Exercise details =>
Please output the entries that follow exactly, without a single image.

Document images with source code
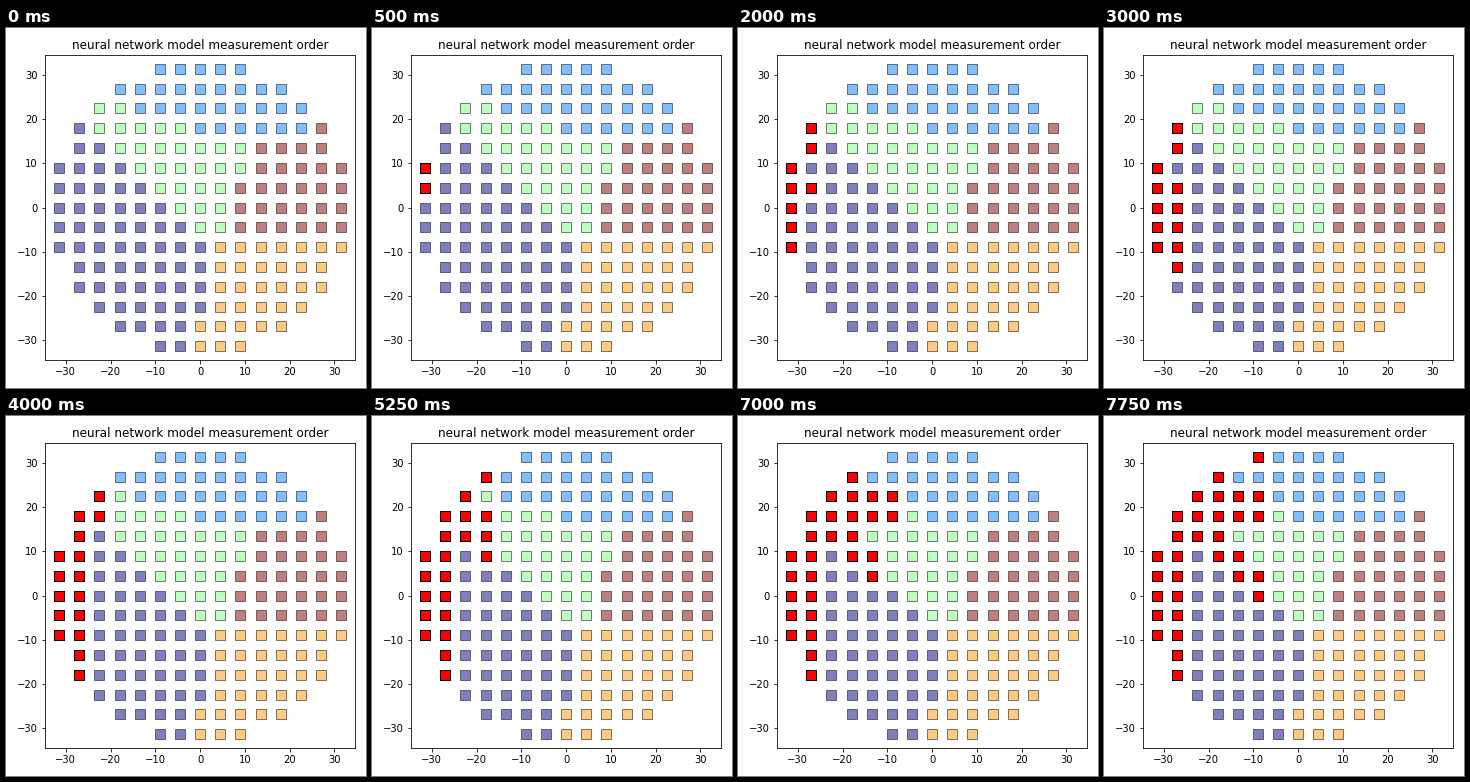
Recreate the animation shown at these times as a matplotlib script. Size 360 px wide and 360 px high, loop 8000 ms.

```python
import numpy as np
import matplotlib.pyplot as plt
from matplotlib.animation import FuncAnimation

STEP = 4.5
RADIUS = 7
FRAMES, INTERVAL = 32, 250

# Disc of grid cells, addressed by column and row from the centre
grid = np.arange(-RADIUS, RADIUS + 1)
col, row = (axis.ravel() for axis in np.meshgrid(grid, grid))
disc = col**2 + row**2 < (RADIUS + 0.4) ** 2
col, row = col[disc], row[disc]

# Regions are cut out by straight lines, first match wins
region = np.select(
    [
        (col + row <= -2) & (5 * col <= row + 5),
        row <= -2,
        (3 * col <= row + 4) & (col + 3 * row <= 11),
        3 * row <= col + 6,
    ],
    [0, 3, 2, 4],
    default=1,
)

# Measured cells: left rim, top row and bands along two region borders
left_border = np.isin(col + row, (-2, -1))
top_border = abs(col + 3 * row - 11) <= 3
chosen = (col <= -6) | (row == RADIUS) | left_border | top_border


def column_order(c):
    """Top to bottom; even columns keep one cell for last, each time a rank higher."""
    rows = sorted(row[chosen & (col == c)], reverse=True)
    if c % 2 == 0:
        rows.append(rows.pop(-c // 2 - 1))
    return [(c, r) for r in rows]


path = STEP * np.array([cell for c in range(-RADIUS, -1) for cell in column_order(c)])

fig, ax = plt.subplots(figsize=(5, 5), dpi=72)
square = dict(marker="s", s=100, edgecolors="k", linewidths=1)
ax.scatter(STEP * col, STEP * row, c=region, cmap="jet", alpha=0.5, **square)
measured = ax.scatter([], [], c="r", **square)

limit = RADIUS * STEP * 1.1
ax.set(xlim=(-limit, limit), ylim=(-limit, limit))
ax.set_title("neural network model measurement order")
fig.tight_layout()
fig.subplots_adjust(left=39 / 360)


def update(frame):
    measured.set_offsets(path[:frame])
    return [measured]


anim = FuncAnimation(fig, update, frames=FRAMES, interval=INTERVAL, repeat=True)
plt.show()
```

Result of the task =>
Recreate the animation shown at these times as a matplotlib script. Size 360 px wide and 360 px high, loop 8000 ms.

```python
import numpy as np
import matplotlib.pyplot as plt
from matplotlib.animation import FuncAnimation

STEP = 4.5
RADIUS = 7
FRAMES, INTERVAL = 32, 250

# Disc of grid cells, addressed by column and row from the centre
grid = np.arange(-RADIUS, RADIUS + 1)
col, row = (axis.ravel() for axis in np.meshgrid(grid, grid))
disc = col**2 + row**2 < (RADIUS + 0.4) ** 2
col, row = col[disc], row[disc]

# Regions are cut out by straight lines, first match wins
region = np.select(
    [
        (col + row <= -2) & (5 * col <= row + 5),
        row <= -2,
        (3 * col <= row + 4) & (col + 3 * row <= 11),
        3 * row <= col + 6,
    ],
    [0, 3, 2, 4],
    default=1,
)

# Measured cells: left rim, top row and bands along two region borders
left_border = np.isin(col + row, (-2, -1))
top_border = abs(col + 3 * row - 11) <= 3
chosen = (col <= -6) | (row == RADIUS) | left_border | top_border


def column_order(c):
    """Top to bottom; even columns keep one cell for last, each time a rank higher."""
    rows = sorted(row[chosen & (col == c)], reverse=True)
    if c % 2 == 0:
        rows.append(rows.pop(-c // 2 - 1))
    return [(c, r) for r in rows]


path = STEP * np.array([cell for c in range(-RADIUS, -1) for cell in column_order(c)])

fig, ax = plt.subplots(figsize=(5, 5), dpi=72)
square = dict(marker="s", s=100, edgecolors="k", linewidths=1)
ax.scatter(STEP * col, STEP * row, c=region, cmap="jet", alpha=0.5, **square)
measured = ax.scatter([], [], c="r", **square)

limit = RADIUS * STEP * 1.1
ax.set(xlim=(-limit, limit), ylim=(-limit, limit))
ax.set_title("neural network model measurement order")
fig.tight_layout()
fig.subplots_adjust(left=39 / 360)


def update(frame):
    measured.set_offsets(path[:frame])
    return [measured]


anim = FuncAnimation(fig, update, frames=FRAMES, interval=INTERVAL, repeat=True)
plt.show()
```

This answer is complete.